Oscar said he wanted others to know that they can do it, too — that they also can have faith in God everyday. Even in the moments when everything around him was dark, Oscar knew there was a light and kept on going toward that light, maintaining his faith in God. Oscar ministered to me that day. He gave faith a real face. Moreover, Oscar allowed me to see a different side of HIV/AIDS, the person behind the disease, and the hope and faith he had despite what his present condition looked like.
I was also blessed with the opportunity to interview Roger, a ministry regular who gave his life to Christ when he was 14. Brilliant beyond measure, he is lovingly called “Rabbi Roger” for his great knowledge and insight of the Bible, as well as for his affinity for speaking truth.
Roger has been HIV-positive for nearly 20 years. Although he has two loving parents, Roger still battles feelings of rejection, having been abandoned by his biological father as a baby. Having issues with esteem and a lack of self-worth, Roger turned to drugs as a way of escape as he battled with homosexuality.

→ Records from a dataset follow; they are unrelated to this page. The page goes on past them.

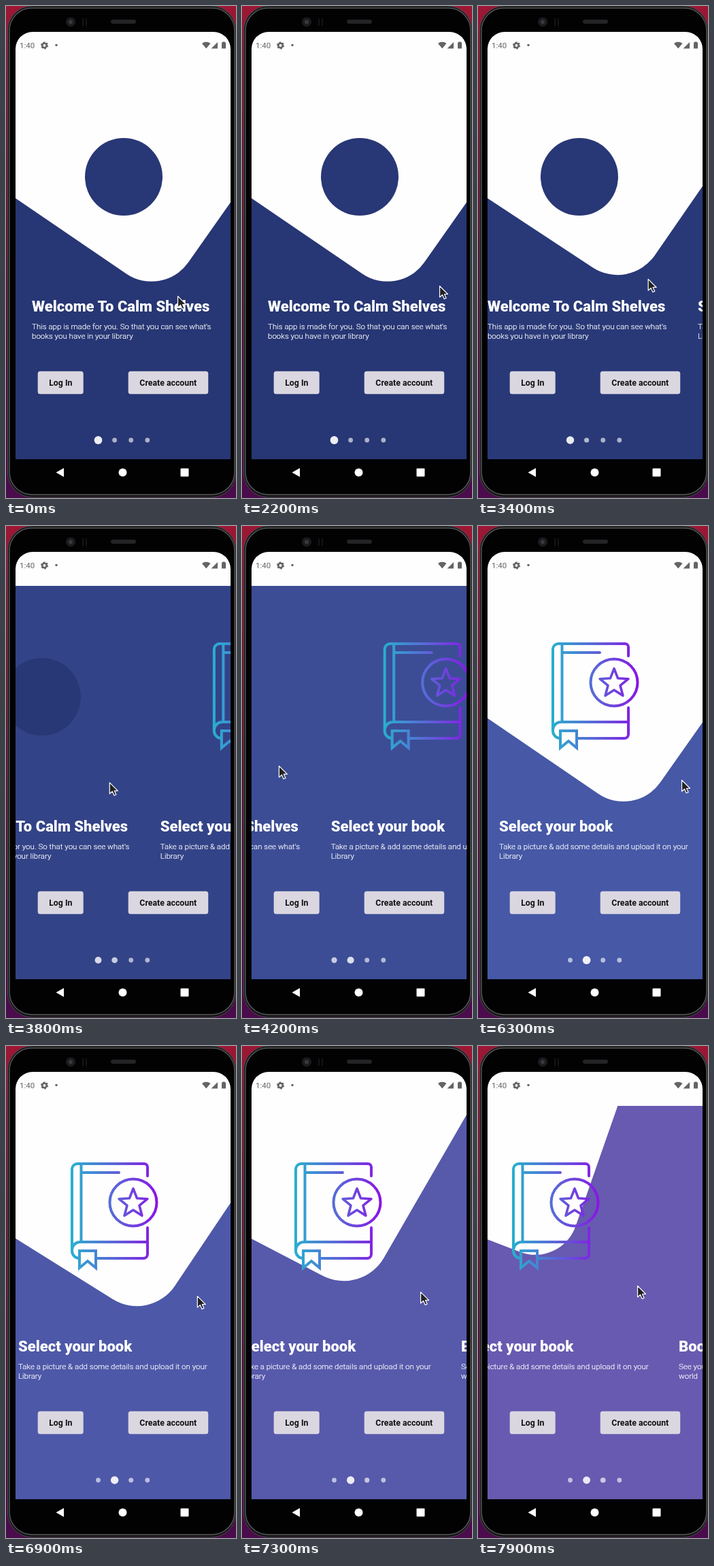
An HTML page for the animation above (8 s loop, 338 by 723 pixels).

```html
<!DOCTYPE html>
<html lang="en">
<head>
<meta charset="utf-8">
<title>Onboarding</title>
<style>
  html, body { margin: 0; width: 100%; height: 100%; overflow: hidden; background: #000; }
  svg { display: block; width: 338px; height: 723px; font-family: Roboto, sans-serif; }
  .title { font-weight: 900; font-size: 22px; fill: #fff; }
  .body { font-weight: 300; font-size: 11.53px; fill: #fff; stroke: #fff; stroke-width: .2; }
  .button { font-weight: 700; font-size: 12.3px; fill: #111; text-anchor: middle; }
</style>
</head>
<body>
<svg viewBox="0 0 338 723">
  <defs>
    <linearGradient id="desk" x2="0" y2="1">
      <stop stop-color="#9c1834"/><stop offset=".5" stop-color="#5c1230"/><stop offset="1" stop-color="#4a0c4c"/>
    </linearGradient>
    <linearGradient id="neon" gradientUnits="userSpaceOnUse" x1="108" y1="0" x2="236" y2="0">
      <stop stop-color="#28b0cf"/><stop offset=".5" stop-color="#5b66d8"/><stop offset="1" stop-color="#8a14e6"/>
    </linearGradient>
    <clipPath id="screen"><rect x="14" y="38" width="316" height="660" rx="25"/></clipPath>
    <clipPath id="content"><path d="M14 88H330V666H14z"/></clipPath>
  </defs>

  <!-- phone -->
  <rect width="338" height="723" fill="url(#desk)"/>
  <rect x="2.500" y="0" width="335.500" height="722" rx="36" fill="#141416" stroke="#4a4b4f"/>
  <rect x="5" y="3" width="331" height="715" rx="33" fill="#020203" stroke="#55565a" stroke-width="1.500"/>
  <rect x="154" y="20" width="37" height="6" rx="3" fill="#242427"/>
  <circle cx="95" cy="23.500" r="7" fill="#1b1b1e"/>
  <circle cx="95" cy="23.500" r="3" fill="#39393f"/>
  <path d="M113 18v11M118 18v11" stroke="#141416" stroke-width="2"/>

  <g clip-path="url(#screen)">
    <path d="M14 38H330V88H14z" fill="#fffefe"/>
    <path id="page" d="M14 88H330V666H14z"/>
    <path id="wedge" fill="#fffefe" clip-path="url(#content)"/>
  </g>

  <!-- status bar -->
  <g fill="#646464">
    <text x="20" y="62" font-size="11.5">1:40</text>
    <circle cx="56.500" cy="58" r="3.200" fill="none" stroke="#646464" stroke-width="2.600"/>
    <circle cx="56.500" cy="58" r="4.800" fill="none" stroke="#646464" stroke-width="1.500" stroke-dasharray="2.500 2.530"/>
    <circle cx="74" cy="57.500" r="1.700"/>
    <path d="M288 55q6-4.500 12.500 0L294.200 62.500zM301.500 62.500L311 53V62.500z"/>
    <path d="M317 53.500h1.500v-1h3v1H323v9h-6z"/>
  </g>

  <!-- swiped pages -->
  <g clip-path="url(#content)"><g id="pager">
    <g>
      <circle cx="173" cy="251" r="57" fill="#283775"/>
      <text class="title" x="38" y="449">Welcome To Calm Shelves</text>
      <text class="body" x="38" y="475">This app is made for you. So that you can see what's</text>
      <text class="body" x="38" y="489">books you have in your library</text>
    </g>
    <g transform="translate(316)">
      <g fill="none" stroke="url(#neon)" stroke-width="4" stroke-linecap="round" stroke-linejoin="round">
        <path d="M221 191V178a5 5 0 0 0-5-5H118a8 8 0 0 0-8 8V301a11 11 0 0 0 10 11M110 300a12 12 0 0 1 12-12H221M123.500 173V288M124 186H179M145 312H215a6 6 0 0 0 6-6V267"/>
        <path d="M121 301H145V326L133 316L121 326z" stroke-linejoin="miter"/>
        <circle cx="200" cy="230" r="34.500"/>
        <path id="star" stroke-width="3.600"/>
      </g>
      <text class="title" x="31" y="449">Select your book</text>
      <text class="body" x="31" y="475">Take a picture &amp; add some details and upload it on your</text>
      <text class="body" x="31" y="489">Library</text>
    </g>
    <g transform="translate(632)">
      <text class="title" x="37" y="449">Book world</text>
      <text class="body" x="37" y="475">See your books from all over the</text>
      <text class="body" x="37" y="489">world</text>
    </g>
  </g></g>

  <!-- fixed controls -->
  <g fill="#dad7e1">
    <rect x="46.700" y="536.700" width="67" height="33.500" rx="3.500"/>
    <rect x="179.700" y="536.700" width="117.500" height="33.500" rx="3.500"/>
  </g>
  <text class="button" x="80.300" y="558">Log In</text>
  <text class="button" x="238.300" y="558">Create account</text>
  <g id="dots" fill="#fff"></g>
  <g fill="#fff">
    <path d="M85 679V692L73.500 685.500z"/>
    <circle cx="171.500" cy="685.500" r="6"/>
    <rect x="256.500" y="679.500" width="12" height="12" rx="1"/>
  </g>

  <path id="cursor" d="M0 0V16.500L4 13L6.700 19L9.600 17.700L7 12H12z" fill="#222" stroke="#fff" stroke-width="1.200" stroke-linejoin="round"/>
</svg>

<script>
const LOOP = 8000, STEP = 100, PAGE = 316;
const COLORS = [[39, 54, 116], [70, 88, 166], [248, 98, 222]];

const el = id => document.getElementById(id);
const lerp = (a, b, k) => a + (b - a) * k;
const ramp = (t, from, to) => Math.min(1, Math.max(0, (t - from) / (to - from)));
const easeOut = k => 1 - (1 - k) ** 3;

// Drag to the second page, let go so it settles, then drag on slowly.
const scrollAt = t =>
  262 * ramp(t, 3300, 4390) +
  54 * easeOut(ramp(t, 5300, 5900)) +
  62.5 * ramp(t, 6610, 8000);

const cursorStart = { x: 252, y: 426 };
const cursorMoves = [
  { from: 300, to: 700, x: 284, y: 415 },
  { from: 1600, to: 1700, x: 290, y: 411 },
  { from: 3235, to: 4400, x: 5, y: 340 },
  { from: 4800, to: 6100, x: 293, y: 366 },
  { from: 6200, to: 6300, x: 299, y: 373 },
  { from: 6510, to: 7900, x: 234, y: 352 }
];
const cursorAt = t => cursorMoves.reduce((p, move) => {
  const k = ramp(t, move.from, move.to);
  return { x: lerp(p.x, move.x, k), y: lerp(p.y, move.y, k) };
}, cursorStart);

// White corner with a rounded tip that swings left and away as `p` goes from 0 to 1.
function wedgePath(p) {
  if (p >= 1) return '';
  const left = [14, 282.5 + 3 * p];
  const tip = [230.5 - 200 * p, 430 - 268 * p + 141 * p * p];
  const top = [471 - 490 * p, 88];
  const toward = end => {
    const dx = end[0] - tip[0], dy = end[1] - tip[1], length = Math.hypot(dx, dy);
    return { x: dx / length, y: dy / length, length };
  };
  const a = toward(left), b = toward(top);
  const reach = Math.min(65, a.length * .8);
  const radius = reach * Math.tan(Math.acos(a.x * b.x + a.y * b.y) / 2);
  const at = d => `${tip[0] + d.x * reach} ${tip[1] + d.y * reach}`;
  return `M14 88L${left}L${at(a)}A${radius} ${radius} 0 0 0 ${at(b)}L${top}z`;
}

const starPoints = Array.from({ length: 10 }, (_, i) => {
  const angle = (i / 5 - .5) * Math.PI, r = i % 2 ? 9.5 : 22;
  return [200 + r * Math.cos(angle), 231.5 + r * Math.sin(angle)];
});
el('star').setAttribute('d', `M${starPoints.join('L')}z`);

const dots = Array.from({ length: 4 }, (_, i) => {
  const dot = document.createElementNS('http://www.w3.org/2000/svg', 'circle');
  dot.setAttribute('cx', 135.5 + 24.1 * i);
  dot.setAttribute('cy', 638);
  return el('dots').appendChild(dot);
});

function draw(t) {
  const scroll = scrollAt(t), position = scroll / PAGE;
  el('pager').setAttribute('transform', `translate(${-scroll})`);

  const page = Math.min(1, Math.floor(position));
  const color = COLORS[page].map((c, i) => Math.round(lerp(c, COLORS[page + 1][i], position - page)));
  el('page').setAttribute('fill', `rgb(${color})`);

  // The backdrop trails the pages slightly.
  const offset = scrollAt(t - 84) % PAGE;
  el('wedge').setAttribute('d', wedgePath(Math.min(1, Math.min(offset, PAGE - offset) / 100)));

  dots.forEach((dot, i) => {
    const active = Math.max(0, 1 - Math.abs(position - i));
    dot.setAttribute('r', lerp(3.4, 5.9, active));
    dot.setAttribute('opacity', lerp(.62, .92, active));
  });

  const { x, y } = cursorAt(t);
  el('cursor').setAttribute('transform', `translate(${x + .5} ${y + .5})`);
  el('cursor').setAttribute('visibility', t >= 4800 && t < 6100 ? 'hidden' : 'visible');
}

const start = performance.now();
function tick() {
  const elapsed = (performance.now() - start) % LOOP;
  draw(Math.floor(elapsed / STEP) * STEP);
  requestAnimationFrame(tick);
}
tick();
</script>
</body>
</html>
```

Diagnosed with HIV in the early 1980s, Roger was devastated when he found out and had to leave the military because of it. In fact, he felt like his life was over and started to hate his homosexuality because of the stigma attached to being HIV-positive.
Roger told me that there is more to life than death and that HIV/AIDS can be a part of his life — not the end of it! For him, the best way to kill a secret is to let it out, and that is why he speaks to the community about AIDS and why he took the time to share his story with me. I believe that we as the church have a responsibility to offer love, hope and acceptance to those who are living with HIV/AIDS. We, as followers of Jesus Christ, must serve and embrace all people who are both infected and affected by HIV/AIDS, and we must start now.